The ceremony, Holly notes, "is about prayer, about being a good person.  When you look around at who is there in that circle around you... to support you, [you] know and appreciate that fact.  When you are making a skirt like this, you are thinking about these things.  You are thinking about how it is to be appreciated by a whole community and having a role and responsibility in that community.  And that gives you value."   




In San Francisco, Glide's Women's Center is home to the ACTA-supported Healing Through Negro Spirituals program.  Serving vulnerable women who have suffered violence in their lives, this program is a powerful testimony to the link between traditional arts and health and well-being.


Weekly, women gather to learn and sing Negro spirituals, and, as mentor-teacher Wanda Ravernell, describes: "They sing themselves to laughter and tears of joy and realization, the realization that a whole people who once suffered the burden, pain, and sorrow of slavery have made it through and that today, just as those songs comforted the souls of those long gone, so can those very same songs lift burdens today, the burden of domestic violence, the stigma and denigration of drug addiction or alcoholism...."




Flavio "Paps"Alarez (in blue) strives to instill Garifuna language and culture in a younger generation of Los Angeles-raised Garifuna-Americans.  Photo: Sherwood Chen 

During the annual Wanaragua celebration, as drummers, singers, and masked and costumed dancers travel in a day-long procession from household to household, the Garifuna people -- native to the Caribbean's St. Vincent -- honor their ancestors.

As a Wanaragua chief, Flavio "Paps" Alvarez leads and coordinates the procession each year in South Los Angeles
.  Says Paps, "It is important to keep [Los Angeles-based Garifuna] together.  We become a family, and I consider the drummers, dancers, and singers part of my family in Los Angeles.  We get together regularly, and like a family, we can count on each other when we need help.  In Guatemala, I had an extended family all around me.  Here in Los Angeles, I have the Wanaragua group."
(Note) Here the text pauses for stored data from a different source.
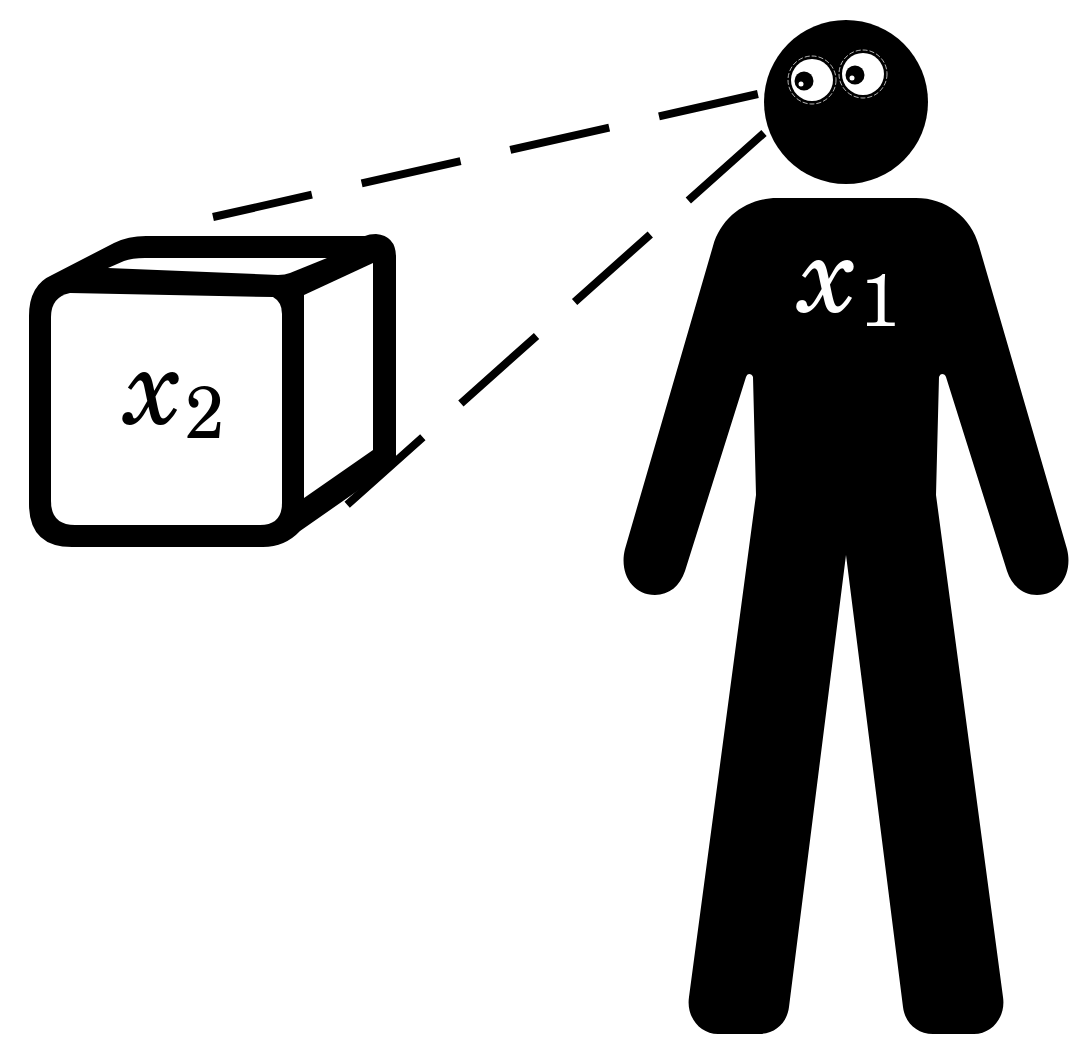
<!DOCTYPE html>
<html lang="en">
<head>
<meta charset="utf-8">
<title>Observer x1 looking at cube x2</title>
<style>
:root { --ink: #000; --paper: #fff; }
html, body { margin: 0; background: var(--paper); overflow: hidden; }
.diagram { display: block; width: 1091px; height: 1053px; }
.ink { fill: var(--ink); }
.paper { fill: var(--paper); }
.sightline { fill: none; stroke: var(--ink); stroke-width: 8; stroke-dasharray: 101.4 51; }
.eye-ring { fill: none; stroke: var(--paper); stroke-width: 1; stroke-dasharray: 5 2; opacity: .7; }
.label { font-family: "TeX Gyre Schola", "Liberation Serif", serif; }
.variable { font-size: 108px; font-style: italic; }
.index { font-size: 74px; }
</style>
</head>
<body>
<svg class="diagram" viewBox="0 0 1091 1053" role="img" aria-label="A figure labelled x1 looks at a cube labelled x2">
  <defs>
    <g id="eye">
      <circle class="eye-ring" r="24"/>
      <circle class="paper" r="21"/>
      <circle class="ink" cx="-8" cy="1" r="9.5"/>
      <circle class="paper" cx="-11" cy="4" r="2.5"/>
    </g>
  </defs>

  <g id="cube">
    <path class="ink" d="M52 275L114 243Q128 236 146 236H365Q369 234 376 234Q396 236 396 257V464L300 531Q285 547 263 547H72Q29 547 29 504V316Q29 285 52 275Z"/>
    <path class="paper" d="M108 268L124 261Q132 258 145 258H327L290 273Q285 275 278 275Z"/>
    <path class="paper" d="M304 295L373 263V450L304 498Z"/>
    <path class="paper" d="M70 293L273 297Q282 302 282 314V503Q282 525 260 525H75Q51 525 51 501V317Q51 297 70 293Z"/>
    <g class="label ink">
      <text class="variable" x="126" y="423" textLength="56" lengthAdjust="spacingAndGlyphs">x</text>
      <text class="index" x="185" y="438" textLength="39" lengthAdjust="spacingAndGlyphs">2</text>
    </g>
  </g>

  <g id="sightlines">
    <path class="sightline" d="M213 217L758 94"/>
    <path class="sightline" d="M764 133L347 505"/>
  </g>

  <g id="observer">
    <circle class="ink" cx="846" cy="102" r="82"/>
    <use href="#eye" x="812" y="80"/>
    <use href="#eye" x="863" y="74"/>
    <path class="ink" d="M777 198H916C946 198 971 217 979 246L1067 549C1073 573 1060 595 1037 595C1023 595 1012 586 1007 571L946 377Q945 374 942 374Q940 374 939 377L936 495L1003 997C1006 1017 992 1034 974 1034H933C917 1034 905 1023 903 1007L846 555L789 1007C787 1023 775 1034 759 1034H718C700 1034 686 1017 689 997L756 495L753 377Q752 374 749 374Q747 374 746 377L685 571C680 586 669 595 655 595C632 595 619 573 625 549L713 246C721 217 747 198 777 198Z"/>
    <g class="label paper">
      <text class="variable" x="800" y="311" textLength="57" lengthAdjust="spacingAndGlyphs">x</text>
      <text class="index" x="860" y="326" textLength="39" lengthAdjust="spacingAndGlyphs">1</text>
    </g>
  </g>
</svg>
</body>
</html>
ACTA supported
an apprenticeship between Paps and his grandnephew Carlos Gonzalez, ensuring the Wanaragua continues with strong leadership into the next generation.


Members of Kings County Regional Traditional Folk Arts' Ballet Folklorico Sol del Valle.  Photo: Kings County Regional Traditional Folk Arts
Kings County Regional Traditional Arts, started in a small garage as the dance group Ballet Folkorico Sol del Valle, has grown into a 2,500 square foot facility offering classes in mariachi music and dance (folklorico, hip-hop, and salsa) to children, youth, and adults, the majority of whom belong to Latino farmworking families.  Located in Armona (population in 2010: 4,156), it is the only center of its kind in this rural area of the Central Valley; students travel from numerous rural communities beyond Kings County, including Fresno and Tulare Counties.

With operational support from ACTA in 2010, the center doubled its annual budget, including over $5,000 in individual donations.  The center is also thriving in terms of the number of participants, which has increased by 40% in one year.

Maria Vasquez, whose 4 children were students at Kings County Regional Traditional Arts, speaks to the impact this center is having on participants' lives: "What Kings County Regional Traditional Arts is doing for the communities in Kings County is immeasurable.  Because both Juan [executive director] and Consuelo [folklorico director and board member] are college graduates, they encourage all the students to pursue a higher education.  They instill pride of who we are and where we come from and provide strength to keep doing better in life.  I know that the 15 year relationship between the cultural center and my own family has always been a positive one.  By performing in public, my children have become more confident and self-assured.  My oldest daughter graduated from pharmacy school and my oldest son is a certified mechanic.  Two daughters are still in college.  I honestly believe that folklorico dancing with the center inspired me and my children to excel in life in general."

Contact ACTA
[email protected]

   The Alliance for California Traditional Arts is the California
   Arts Council's  official partner in serving the state's folk &
   traditional arts field.